** The Bass Anglers Sportsman Society** (B.A.S.S.) created its Casting Kids program to motivate youngsters once they're ready to move beyond the cane-pole stage and use casting tackle.

With more than 2,800 bass clubs and 600,000 members nationwide, B.A.S.S. has no shortage of instructors who help teach children the rudiments of casting, pitching and flipping a lure. Casting contests are staged around the country and are open to youngsters aged 7 to 14. Contact: B.A.S.S. Casting Kids, 334-272-9530; www.bassmaster.com. others) and the new Camp Fishing Initiative. The FFF is involved in cooperative programs with the 4-H (the 4-H Sportfishing Program), as well as with the Boys & Girls Clubs of America, the Boy Scouts and the Girl Scouts. Contact: 703-519-9691; www.futurefisherman.org.

The Recreational Boating and Fishing Foundation, also administered by the ASA, is funded with taxes on recreational equipment that are funneled through the U.S. Fish & Wildlife Service. The main mission of the Recreational Boating and Fishing Foundation is to promote fishing and boating and to keep tabs on fishing programs throughout the country. Contact: 703-519-0013; www.rbff.org.

** Pure Fishing**, a company that includes Berkley, Abu Garcia, Fenwick and Johnson, has promoted family fishing for many years through a variety of programs. As CEO Tom Bedell views it: "There are several million youngsters in America whose lives could be changed forever during National Fishing and Boating Week." The company slogan is "We make it easy, you make it fun!" Pure Fishing provides instructional aid in the form of literature and videos. An educational package comes with a user manual, a video and guidance on teaching fishing classes. Pure Fishing also underwrites hundreds of fishing clinics and seminars each year. Contact: 877-777-3850; www.purefishing.com.
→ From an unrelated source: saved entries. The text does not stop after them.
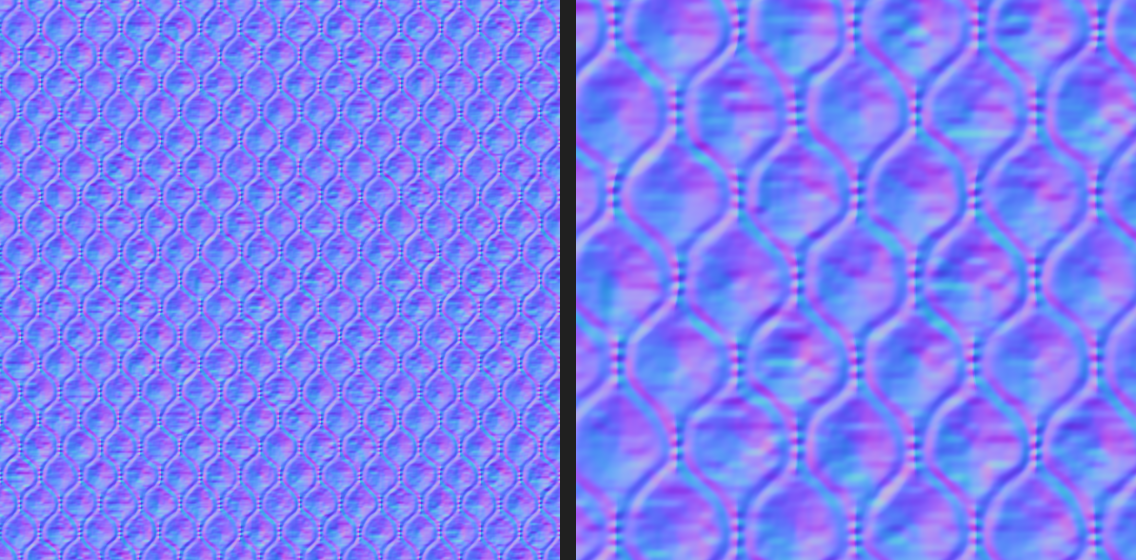
Left: the whole. Right: its middle third, enlarged.
Reproduce this texture map procedurally as a three.js fragment shader.

```glsl
// Tileable normal map of staggered teardrop scales held in a net of wavy raised strands.
varying vec2 vUv;

const float TAU = 6.2831853;
const vec2 REPEATS = vec2(14.0, 10.0);   // scales across, pairs of staggered rows up
const float STRAND_SWING = 0.19;         // sideways swing, in scale pitches
const float STRAND_WIDTH = 0.073;
const float STRAND_HEIGHT = 0.050;
const vec2 SCALE_RADIUS = vec2(0.43, 0.38);

float hash(vec2 p) {
  vec3 q = fract(vec3(p.xyx) * vec3(0.1031, 0.1030, 0.0973));
  q += dot(q, q.yzx + 33.33);
  return fract((q.x + q.y) * q.z);
}

// Value noise that wraps after `period` cells over the canvas.
float noise(vec2 uv, vec2 period) {
  vec2 p = uv * period;
  vec2 i = floor(p);
  vec2 f = p - i;
  f = f * f * f * (f * (f * 6.0 - 15.0) + 10.0);
  vec2 a = mod(i, period);
  vec2 b = mod(i + 1.0, period);
  return mix(mix(hash(a), hash(vec2(b.x, a.y)), f.x),
             mix(hash(vec2(a.x, b.y)), hash(b), f.x), f.y);
}

// Distance to the nearest of a family of lines one unit apart.
float lineDistance(float x) {
  return abs(fract(x + 0.5) - 0.5);
}

// Skewed wave: slow widening from the top, a rounder turn at the bottom.
float strandWave(float y) {
  float t = TAU * y;
  return cos(t + 0.12 * cos(2.0 * t) - 0.14 * sin(2.0 * t));
}

// Two mirrored families of strands that nearly touch beside each scale.
float strands(vec2 p) {
  float wave = strandWave(p.y);
  float swing = STRAND_SWING * wave;
  float d = min(lineDistance(p.x - 0.25 - swing), lineDistance(p.x - 0.75 + swing));
  d *= 1.0 - 0.26 * (1.0 - wave * wave);
  return STRAND_HEIGHT * exp(-d * d / (STRAND_WIDTH * STRAND_WIDTH));
}

// One lattice of peaked domes, plus beads in the gaps between neighbours.
float scales(vec2 p, float offset, float grain) {
  vec2 q = p - offset;
  vec2 cell = floor(q + 0.5);
  vec2 id = mod(cell, REPEATS) + offset * 74.0;
  vec2 local = q - cell;
  vec2 jitter = vec2(hash(id + 3.1), hash(id + 17.7)) - 0.5;

  vec2 r = (local - jitter * vec2(0.09, 0.07)) / SCALE_RADIUS;
  float k = max(1.0 - sqrt(dot(r, r) + 0.012), 0.0);
  float dome = k * k / (k + 0.12) * mix(0.14, 0.20, hash(id + 41.3));
  float wear = grain * smoothstep(0.0, 0.35, k) * mix(0.010, 0.034, hash(id + 59.9));

  vec2 gap = vec2(0.5 - abs(local.x), local.y) / vec2(0.055, 0.15);
  float beads = 0.013 * cos(TAU * 12.0 * local.y) * exp(-dot(gap, gap));
  return dome + wear + beads;
}

// Height in scale pitches.
float relief(vec2 uv) {
  vec2 p = uv * REPEATS;
  p.x += 0.05 * (noise(uv, vec2(42.0, 40.0)) - 0.5);
  p.y += 0.04 * (noise(uv + 0.37, vec2(28.0, 40.0)) - 0.5);
  float grain = noise(uv, vec2(84.0, 132.0)) - 0.5;
  float pits = noise(uv + 0.21, vec2(140.0, 150.0)) - 0.5;
  return strands(p) + scales(p, 0.0, grain) + scales(p, 0.5, grain)
       + 0.009 * grain + 0.009 * pits;
}

void main() {
  // Central differences give the slope; green points down the canvas.
  vec2 e = vec2(0.001, 0.0);
  vec2 slope = vec2(relief(vUv + e.xy) - relief(vUv - e.xy),
                    relief(vUv + e.yx) - relief(vUv - e.yx));
  slope /= 2.0 * e.x * REPEATS.x;
  vec3 normal = normalize(vec3(-slope.x, slope.y, 1.0));
  gl_FragColor = vec4(0.5 + 0.5 * normal, 1.0);
}
```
** The Bass Anglers Sportsman Society** (B.A.S.S.) created its Casting Kids program to motivate youngsters once they're ready to move beyond the cane-pole stage and use casting tackle.
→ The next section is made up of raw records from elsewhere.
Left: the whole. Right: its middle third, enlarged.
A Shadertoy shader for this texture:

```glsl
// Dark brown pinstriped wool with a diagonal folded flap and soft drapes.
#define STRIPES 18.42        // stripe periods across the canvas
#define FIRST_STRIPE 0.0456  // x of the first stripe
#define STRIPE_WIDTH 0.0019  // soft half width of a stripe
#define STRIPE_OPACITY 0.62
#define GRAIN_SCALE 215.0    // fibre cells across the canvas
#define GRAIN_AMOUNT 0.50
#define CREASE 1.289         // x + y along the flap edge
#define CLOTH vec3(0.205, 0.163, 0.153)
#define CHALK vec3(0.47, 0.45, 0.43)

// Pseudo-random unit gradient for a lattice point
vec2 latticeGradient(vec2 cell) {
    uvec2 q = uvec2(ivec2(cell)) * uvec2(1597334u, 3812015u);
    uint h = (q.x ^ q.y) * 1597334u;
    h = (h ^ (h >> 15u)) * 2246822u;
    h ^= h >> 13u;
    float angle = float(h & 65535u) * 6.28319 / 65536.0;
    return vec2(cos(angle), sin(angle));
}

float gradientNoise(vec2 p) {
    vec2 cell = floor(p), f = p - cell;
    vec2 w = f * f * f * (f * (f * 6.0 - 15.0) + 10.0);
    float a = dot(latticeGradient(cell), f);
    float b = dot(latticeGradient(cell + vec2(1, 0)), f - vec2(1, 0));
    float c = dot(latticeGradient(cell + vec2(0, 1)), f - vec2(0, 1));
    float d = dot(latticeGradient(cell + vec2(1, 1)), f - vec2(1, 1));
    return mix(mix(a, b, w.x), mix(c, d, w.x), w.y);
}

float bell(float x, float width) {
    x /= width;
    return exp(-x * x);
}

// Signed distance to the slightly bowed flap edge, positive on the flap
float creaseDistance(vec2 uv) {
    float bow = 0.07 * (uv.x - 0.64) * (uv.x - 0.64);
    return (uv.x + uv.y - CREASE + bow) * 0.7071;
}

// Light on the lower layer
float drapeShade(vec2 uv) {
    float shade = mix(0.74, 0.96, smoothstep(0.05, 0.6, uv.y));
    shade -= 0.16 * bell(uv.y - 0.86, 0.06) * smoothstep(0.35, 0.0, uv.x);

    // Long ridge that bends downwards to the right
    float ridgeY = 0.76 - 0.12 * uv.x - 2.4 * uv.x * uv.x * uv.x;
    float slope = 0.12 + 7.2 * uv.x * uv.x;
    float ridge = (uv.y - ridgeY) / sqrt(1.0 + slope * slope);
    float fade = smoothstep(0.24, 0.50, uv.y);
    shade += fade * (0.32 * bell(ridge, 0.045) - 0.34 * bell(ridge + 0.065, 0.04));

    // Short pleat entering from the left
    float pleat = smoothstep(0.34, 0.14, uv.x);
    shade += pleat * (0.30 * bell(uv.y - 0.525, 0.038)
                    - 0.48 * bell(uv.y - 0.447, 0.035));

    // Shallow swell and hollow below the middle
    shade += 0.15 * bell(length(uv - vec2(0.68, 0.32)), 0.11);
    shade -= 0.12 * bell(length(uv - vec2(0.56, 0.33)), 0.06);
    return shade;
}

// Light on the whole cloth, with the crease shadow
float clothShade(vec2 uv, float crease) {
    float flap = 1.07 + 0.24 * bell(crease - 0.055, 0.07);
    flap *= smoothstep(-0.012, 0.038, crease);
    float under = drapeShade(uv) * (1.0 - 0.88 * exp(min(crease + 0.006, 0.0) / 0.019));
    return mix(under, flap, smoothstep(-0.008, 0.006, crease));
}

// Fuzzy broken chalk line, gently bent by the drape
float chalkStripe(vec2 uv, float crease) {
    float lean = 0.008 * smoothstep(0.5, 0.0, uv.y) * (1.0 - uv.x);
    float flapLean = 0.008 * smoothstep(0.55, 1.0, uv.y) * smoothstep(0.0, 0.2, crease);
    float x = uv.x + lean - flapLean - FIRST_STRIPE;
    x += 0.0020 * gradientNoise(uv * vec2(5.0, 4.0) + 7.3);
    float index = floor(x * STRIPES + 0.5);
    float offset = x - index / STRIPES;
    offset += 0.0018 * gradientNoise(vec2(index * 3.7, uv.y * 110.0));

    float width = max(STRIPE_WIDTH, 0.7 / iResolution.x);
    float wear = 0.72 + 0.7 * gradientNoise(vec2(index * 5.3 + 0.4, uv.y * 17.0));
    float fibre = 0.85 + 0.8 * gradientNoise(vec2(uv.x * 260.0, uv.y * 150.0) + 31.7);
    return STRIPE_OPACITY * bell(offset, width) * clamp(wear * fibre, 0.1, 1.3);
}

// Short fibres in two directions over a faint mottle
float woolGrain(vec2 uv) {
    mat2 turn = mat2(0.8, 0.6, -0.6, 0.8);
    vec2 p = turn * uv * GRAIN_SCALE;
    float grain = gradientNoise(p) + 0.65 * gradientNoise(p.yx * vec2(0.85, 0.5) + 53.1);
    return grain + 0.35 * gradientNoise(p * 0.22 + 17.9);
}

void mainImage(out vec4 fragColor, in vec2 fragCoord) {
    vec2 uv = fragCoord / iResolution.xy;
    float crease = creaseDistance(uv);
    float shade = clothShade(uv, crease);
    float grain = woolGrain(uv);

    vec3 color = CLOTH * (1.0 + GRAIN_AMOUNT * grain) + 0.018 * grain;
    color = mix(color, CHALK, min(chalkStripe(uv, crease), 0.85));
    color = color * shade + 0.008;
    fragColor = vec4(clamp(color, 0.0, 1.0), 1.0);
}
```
With more than 2,800 bass clubs and 600,000 members nationwide, B.A.S.S. has no shortage of instructors who help teach children the rudiments of casting, pitching and flipping a lure. Casting contests are staged around the country and are open to youngsters aged 7 to 14. Contact: B.A.S.S. Casting Kids, 334-272-9530; www.bassmaster.com.